**DATA SUPPLIED:**
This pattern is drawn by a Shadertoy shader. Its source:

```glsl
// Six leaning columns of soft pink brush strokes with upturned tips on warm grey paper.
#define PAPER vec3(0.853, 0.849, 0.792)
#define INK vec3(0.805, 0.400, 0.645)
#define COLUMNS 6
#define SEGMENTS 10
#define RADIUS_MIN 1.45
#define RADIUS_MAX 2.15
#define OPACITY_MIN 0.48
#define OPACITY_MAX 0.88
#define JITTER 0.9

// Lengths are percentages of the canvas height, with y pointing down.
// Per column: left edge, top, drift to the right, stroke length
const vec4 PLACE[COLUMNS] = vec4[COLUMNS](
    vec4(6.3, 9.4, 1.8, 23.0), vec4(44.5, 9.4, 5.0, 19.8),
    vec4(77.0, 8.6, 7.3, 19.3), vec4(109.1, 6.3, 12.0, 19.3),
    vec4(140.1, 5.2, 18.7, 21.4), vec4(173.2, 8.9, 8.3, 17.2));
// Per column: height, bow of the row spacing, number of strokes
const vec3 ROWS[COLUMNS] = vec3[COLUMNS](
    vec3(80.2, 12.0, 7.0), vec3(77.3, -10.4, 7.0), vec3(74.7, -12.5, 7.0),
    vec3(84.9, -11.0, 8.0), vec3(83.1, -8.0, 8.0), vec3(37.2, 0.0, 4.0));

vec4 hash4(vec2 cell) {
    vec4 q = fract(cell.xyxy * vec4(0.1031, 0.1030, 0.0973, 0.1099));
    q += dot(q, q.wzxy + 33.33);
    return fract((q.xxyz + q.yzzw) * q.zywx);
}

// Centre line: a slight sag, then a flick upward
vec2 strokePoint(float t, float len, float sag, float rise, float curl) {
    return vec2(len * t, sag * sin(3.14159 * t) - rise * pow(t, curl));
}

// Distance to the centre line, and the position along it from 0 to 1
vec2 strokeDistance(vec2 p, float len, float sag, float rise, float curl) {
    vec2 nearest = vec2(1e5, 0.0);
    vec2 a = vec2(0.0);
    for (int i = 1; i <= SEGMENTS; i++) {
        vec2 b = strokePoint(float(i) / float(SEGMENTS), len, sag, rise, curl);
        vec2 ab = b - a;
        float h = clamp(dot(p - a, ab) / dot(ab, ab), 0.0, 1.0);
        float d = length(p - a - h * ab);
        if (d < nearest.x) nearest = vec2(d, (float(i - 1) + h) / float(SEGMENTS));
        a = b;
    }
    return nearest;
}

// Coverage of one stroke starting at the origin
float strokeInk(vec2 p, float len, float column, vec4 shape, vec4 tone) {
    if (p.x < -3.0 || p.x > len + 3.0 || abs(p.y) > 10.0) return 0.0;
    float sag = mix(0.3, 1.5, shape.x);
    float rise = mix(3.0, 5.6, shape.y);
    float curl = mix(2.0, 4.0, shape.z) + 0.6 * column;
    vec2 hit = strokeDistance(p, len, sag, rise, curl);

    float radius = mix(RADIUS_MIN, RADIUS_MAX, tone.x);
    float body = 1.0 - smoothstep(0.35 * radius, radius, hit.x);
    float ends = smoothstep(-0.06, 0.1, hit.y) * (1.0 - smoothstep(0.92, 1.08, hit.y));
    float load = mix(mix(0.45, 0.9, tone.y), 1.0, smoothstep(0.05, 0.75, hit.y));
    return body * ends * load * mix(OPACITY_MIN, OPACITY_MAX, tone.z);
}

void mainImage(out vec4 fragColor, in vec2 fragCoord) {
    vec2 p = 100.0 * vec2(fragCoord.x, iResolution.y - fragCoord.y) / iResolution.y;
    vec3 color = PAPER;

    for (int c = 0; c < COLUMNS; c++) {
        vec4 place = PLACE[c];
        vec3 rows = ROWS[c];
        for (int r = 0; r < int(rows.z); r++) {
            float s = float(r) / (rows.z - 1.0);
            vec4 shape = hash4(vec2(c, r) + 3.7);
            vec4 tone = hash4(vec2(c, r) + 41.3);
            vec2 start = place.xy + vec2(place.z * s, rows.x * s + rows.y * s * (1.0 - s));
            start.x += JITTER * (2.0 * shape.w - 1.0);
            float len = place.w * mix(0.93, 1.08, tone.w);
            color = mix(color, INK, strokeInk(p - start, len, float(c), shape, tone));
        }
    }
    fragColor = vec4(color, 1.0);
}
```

**WORK TO COMPLETE:**
Go through the listing, and whenever a line contains the string "fragCoord", copy that line.

**ANSWER AREA:**
void mainImage(out vec4 fragColor, in vec2 fragCoord) {
    vec2 p = 100.0 * vec2(fragCoord.x, iResolution.y - fragCoord.y) / iResolution.y;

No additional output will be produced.